By Gary Murray
Starring Christian Bale, Amy Adams, Bradley Cooper and Jennifer Lawrence
Written by Eric Singer and David O. Russell
Directed by David O. Russell
Running time 138 min
MPAA Rating R
Selig Film Rating FULL PRICE
The 1970s had some of the worst music and some of the best films, usually at the same time. For every beat of disco music poured into the collective conscious, cinema audiences were thrilled with such films as The Godfather, Apocalypse Now, The Exorcist, and Dog Day Afternoon. It was a time of grit with real characters in life or death situations. As homage to that era, we get the retro flick American Hustle. It is one of the bright spots of the year.
With the opening slate of “Some of this actually happened,” the story is of a con-man Irving Rosenfeld (Christian Bale). He is a paunchy, middle-aged guy with a knack for winning the ladies.

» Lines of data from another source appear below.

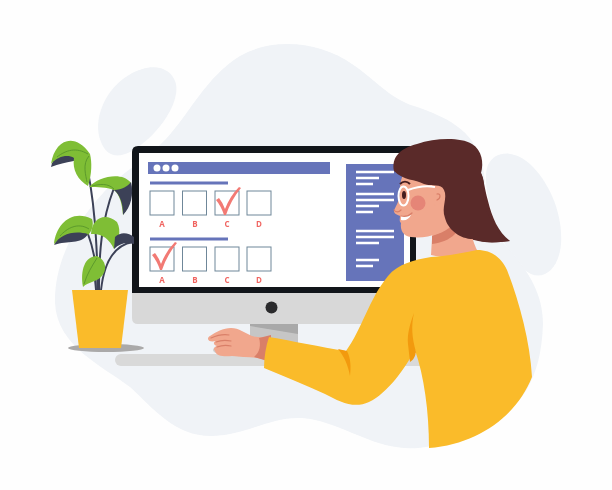
<!DOCTYPE html>
<html lang="en">
<head>
<meta charset="utf-8">
<title>Online exam illustration</title>
<style>
:root {
  --paper: #fefefe;
  --blob: #f0f3f7;
  --ink: #11151a;
  --blue: #6674ba;
  --box-line: #6f8799;
  --red: #f0635f;
  --tick: #f27a74;
  --chin: #d8d8d8;
  --stand: #a9a9a9;
  --stand-light: #c6c6c6;
  --keyboard: #d9d9d9;
  --yellow: #fabb2a;
  --yellow-deep: #f29a0e;
  --leaf: #7fbe35;
  --leaf-dark: #3c4157;
  --stem: #3c4157;
  --skin: #f1a78d;
  --skin-dark: #d97f68;
  --blush: #e58577;
  --hair: #5a2a29;
  --hair-dark: #451d1f;
}
html, body { margin: 0; background: var(--paper); }
body { width: 612px; height: 490px; overflow: hidden; }
svg { display: block; }
.blob { fill: var(--blob); }
.box { fill: #fff; stroke: var(--box-line); stroke-width: 1; }
.letters { font: 700 8px "Open Sans", Inter, sans-serif; fill: var(--red); text-anchor: middle; }
.tick { fill: var(--tick); }
.rule { stroke: var(--blue); stroke-width: 3; }
.notes { stroke: #fff; stroke-width: 2.4; }
.leaf { fill: var(--leaf); }
.leaf-shade { fill: var(--leaf-dark); }
.vein { fill: none; stroke: #5c9a2c; stroke-width: 1; }
.stem { fill: none; stroke: var(--stem); stroke-width: 2; stroke-linecap: round; }
.skin { fill: var(--skin); }
.skin-line { fill: none; stroke: var(--skin-dark); stroke-width: 1.2; stroke-linecap: round; }
.hair { fill: var(--hair); }
.sweater { fill: var(--yellow); }
.fold { fill: var(--yellow-deep); }
</style>
</head>
<body>
<svg width="612" height="490" viewBox="0 0 612 490" role="img" aria-label="Woman taking an online exam at a desktop computer">
  <defs>
    <g id="answer-row">
      <rect class="box" x="150" y="191" width="24" height="24"/>
      <rect class="box" x="182.500" y="191" width="24" height="24"/>
      <rect class="box" x="215" y="191" width="24" height="24"/>
      <rect class="box" x="247" y="191" width="24" height="24"/>
      <g class="letters">
        <text x="162" y="227">A</text>
        <text x="195" y="227">B</text>
        <text x="227" y="227">C</text>
        <text x="259" y="227">D</text>
      </g>
    </g>
    <path id="tick" class="tick" d="M216 200 L219 198 Q223 203 225 209 Q230 196 239 187 L241 188 Q231 200 226 215 L224 215 Q221 206 216 200Z"/>
  </defs>

  <g id="backdrop">
    <path class="blob" d="M101 142C92 120 105 89 129 75C151 62 171 66 176 84C180 105 156 138 130 152C116 159 106 155 101 142Z"/>
    <path class="blob" d="M488 165C496 149 516 151 530 164C549 182 563 213 561 244C559 268 545 280 531 274C505 262 478 190 488 165Z"/>
    <path class="blob" d="M55 303C54 262 76 222 104 192C123 171 145 161 166 139C190 113 206 77 240 56C275 36 322 43 352 64C376 80 389 98 414 106C447 117 473 130 482 162C489 195 481 215 501 240C521 263 543 287 543 324C542 352 537 372 526 391C507 420 471 440 426 447C382 454 354 429 315 420C277 411 251 435 213 436C176 437 155 410 130 387C101 365 57 346 55 303Z"/>
  </g>

  <g id="keyboard">
    <rect x="115" y="354" width="330" height="12" rx="6" fill="var(--keyboard)"/>
  </g>

  <g id="computer">
    <path fill="var(--stand-light)" d="M250 322H298V354H250Z"/>
    <path fill="var(--stand)" d="M250 323H298V334L250 326Z"/>
    <path fill="var(--chin)" d="M132 292H416V318Q416 324 410 324H138Q132 324 132 318Z"/>
    <path fill="var(--ink)" d="M132 293V152Q132 146 138 146H410Q416 146 416 152V293Z"/>
    <rect x="139" y="153" width="271" height="134" fill="#fff"/>
    <circle cx="271.500" cy="307.500" r="6" fill="#2b2b2d"/>
  </g>

  <g id="exam-page">
    <rect x="148" y="162" width="182" height="12" fill="var(--blue)"/>
    <g fill="#fff">
      <circle cx="157" cy="168" r="3.500"/>
      <circle cx="166" cy="168" r="3.500"/>
      <circle cx="175" cy="168" r="3.500"/>
    </g>
    <path class="rule" d="M150 183H228M150 239H228"/>
    <use href="#answer-row"/>
    <use href="#answer-row" y="56"/>
    <use href="#tick"/>
    <use href="#tick" x="-64" y="55"/>
    <rect x="346" y="164" width="58" height="117" fill="var(--blue)"/>
    <path class="notes" d="M356 172H394M356 178H379M356 184H373M356 194H394M356 200H394M356 206H379M356 212H373M356 231H394M356 237H394M356 243H379M356 260H379M356 266H373"/>
  </g>

  <g id="plant">
    <ellipse cx="106" cy="348" rx="38" ry="4" fill="#aaa9a9"/>
    <path class="stem" d="M98 291C97 246 95 196 84 154M99 291C99 254 101 222 114 188M98 290C97 268 94 250 88 234M101 290C104 263 114 245 133 242M96 290C95 276 93 268 94 258"/>
    <path class="leaf-shade" d="M51 167C53 157 60 152 69 152C78 151 84 150 88 154C81 162 66 161 51 167Z"/>
    <path class="leaf" d="M51 164C55 139 75 132 90 154C92 162 92 174 88 186C78 180 72 170 74 158C68 154 58 156 51 164Z"/>
    <path class="vein" d="M88 154C76 147 66 150 57 157M89 156C82 164 86 176 87 182"/>
    <path class="leaf" d="M89 187C98 177 122 171 131 183C132 195 130 206 123 215C122 204 120 195 114 190C106 187 98 187 89 187Z"/>
    <path class="leaf-shade" d="M114 190C122 190 128 186 131 182C134 194 131 207 123 215C123 203 120 195 114 190Z"/>
    <path class="vein" d="M114 189C108 183 100 184 92 186"/>
    <path class="leaf" d="M54 244C56 224 72 209 92 219C94 225 92 231 88 235C75 233 64 236 54 244Z"/>
    <path class="leaf-shade" d="M54 245C60 234 74 230 88 234C81 245 68 240 54 245Z"/>
    <path class="vein" d="M89 229C78 222 67 228 60 236"/>
    <path class="leaf" d="M91 234C92 218 105 212 117 222C122 231 118 242 114 249C109 238 101 233 91 234Z"/>
    <path class="leaf-shade" d="M115 237C121 231 129 233 134 237V244C127 242 120 243 114 249Z"/>
    <path class="leaf" d="M83 287C80 270 85 256 97 256C106 260 108 270 101 277C96 282 88 282 83 287Z"/>
    <path class="vein" d="M97 258C92 266 87 274 84 284"/>
    <path fill="var(--yellow)" d="M72 290H128L121 348H79Z"/>
  </g>

  <g id="hand">
    <ellipse cx="228" cy="350" rx="15" ry="5" fill="#cfcfcf"/>
    <path class="skin" d="M272 362L258 358C249 357 240 357 232 356C224 357 216 356 215 351C213 349 214 347 217 346C213 345 213 342 216 341C208 343 206 338 210 336C216 332 223 328 231 328C239 328 245 333 252 336C258 338 264 337 271 337Z"/>
    <path class="skin-line" d="M211 338C218 335 224 334 229 335M216 342C221 340 226 340 231 341M217 347C222 345 227 345 231 346"/>
    <path fill="var(--skin-dark)" d="M259 338L271 335V362L254 357C260 352 261 345 259 338Z"/>
  </g>

  <g id="woman">
    <path class="hair" d="M440 200C446 164 466 154 477 166C484 175 484 187 488 201C492 217 498 232 510 241C495 243 484 243 474 240L442 236Z"/>
    <path class="skin" d="M433 222L470 210C470 230 472 241 478 252C463 259 445 258 431 255Z"/>
    <path fill="var(--skin-dark)" d="M432 236C446 232 455 225 461 214C464 230 451 242 432 244Z"/>
    <path class="skin" d="M404 172C399 183 400 191 399 198C398 204 395 207 394 211C394 214 398 215 400 216C400 219 399 221 401 223C400 230 403 236 411 237C426 239 445 234 456 220L462 186L442 165Z"/>
    <circle cx="418" cy="203" r="7.500" fill="var(--blush)"/>
    <path d="M401 220C406 221 409 219 411 215C407 216 404 216 401 216Z" fill="#fff"/>
    <path class="skin-line" d="M401 216C405 217 409 216 412 213M394 210C396 213 399 212 401 210"/>
    <ellipse cx="404" cy="195" rx="2" ry="4" fill="var(--hair-dark)"/>
    <path d="M400 184C403 181 407 181 410 184" fill="none" stroke="var(--hair-dark)" stroke-width="2"/>
    <g fill="none" stroke="#fff" stroke-width="2">
      <ellipse cx="403.500" cy="196" rx="5" ry="9.500"/>
      <path d="M408 190C416 187 425 185 435 187"/>
    </g>
    <path class="hair" d="M394 171C391 157 401 148 417 144C435 138 460 137 472 144C482 150 484 163 481 173C488 186 479 198 488 214C493 226 500 236 510 241C494 243 482 243 475 239C461 240 448 230 445 218C441 207 448 198 444 190C441 183 432 187 424 184C415 179 404 181 394 171Z"/>
    <path class="skin" d="M434 190C439 186 445 190 443 197C442 204 437 208 433 204Z"/>
    <path class="skin-line" d="M437 194C441 193 441 198 437 200"/>
    <path class="sweater" d="M264 368C264 357 266 346 269 337C293 341 320 347 346 351C362 329 369 299 388 276C398 264 413 260 431 257C449 256 462 253 477 250C493 250 502 259 507 270C519 301 530 341 532 377C517 415 479 444 429 448C429 411 424 376 415 350C405 368 388 393 369 402C354 409 340 402 325 394C306 385 285 377 264 368Z"/>
    <path class="fold" d="M408 344C407 334 410 324 414 313C411 326 412 338 416 352C415 358 412 361 410 362Z"/>
    <path class="fold" d="M338 349L347 351C351 359 351 367 350 376C348 365 344 356 338 349Z"/>
  </g>
</svg>
</body>
</html>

He has the woman he loves Sydney Prosser (Amy Adams) and a wife Rosalyn (Jennifer Lawrence). Irving and Sydney have an elaborate con going with people who need money. Irving explains by saying, “The more you say ‘no’, the more they want in.” Sydney is just as much as a player as he is.
Eventually this con gets the ire of Richie DiMaso (Bradley Cooper). He is a young FBI agent with a burning to make a name within the agency. He sees Irving as his ticket to bringing down some major figures in this post-Watergate world. Richie starts with Carmine (Jeremy Renner) a local politician who is trying to get Atlantic City back on the map with good jobs based in gambling.
In order to get those wheels of commerce greased, they need cash AKA payoffs to politicians. Richie gets more involved into the underworld, the more he becomes enamored with Sydney. The two begin a relationship on the side. As all this plays out, one begins to wonder who is actually conning whom.
The other wench in the works is Rosalyn. She does not truly love her man but sees him as a step up in the world. Through manipulation, she tries to get what she wants even if it is not good for her. There is no fear in the woman.
The film twists and turns upon itself as it lunges toward the payoff of cons. In the world of American Hustle no one and nothing is exactly what it seems. At times, the film is all over the place, which is a part of its charm. There are moments when it is The Sting and others when it is melodrama. There is no hint of where this film is going to end up.
David O. Russell is the man behind Silver Linings Playbook and The Fighter, two of the best movies of their respective years. With American Hustle, he does it again. The overall composition of this work is very early 1970s, with a gritty film stock and loud clothing. One believes that this is an old film and not a feature made in this digital age.
It has been said that 80% of directing is casting and once again David O. Russell succeeds. Like last year’s Silver Linings Playbook, this film features a quartet of brilliant performances. Christian Bale disappears in playing Irving. It becomes almost impossible to see the action star behind the over-comb and shades. One believes this frumpy mess of a man can get the best of any other player on the table. Just as outrageous is Bradley Cooper, our FBI agent who is more interested in his perm than in the wheels of justice.
Jennifer Lawrence is becoming the actress of her generation. Once again, she just nails her part. The character of Rosalyn is funny, conflicted, crazed and sexy all in the same beat. This is a woman who plays both sides to the middle and never lets up. The actress delivers this rapid fire dialogue with the confidence of a gunnery specialist. It is amazing to watch and an almost certain Oscar nod.
By far, this is the gutsiest performance of Amy Adams career. She shows no fear in looking bad. There are moments when she is an exposed wire. At times she looks perfect and at other times she looks like a woman half-way to death. Most actresses shy away from being less than glamorous but Amy Adams does not back down from the more basal elements of the role.
American Hustle is going to be on everyone in Hollywood’s short list in the acting category during award season. It may not win a ton of statues but it will be nominated. For those looking for something different this holiday season, this is the film to see.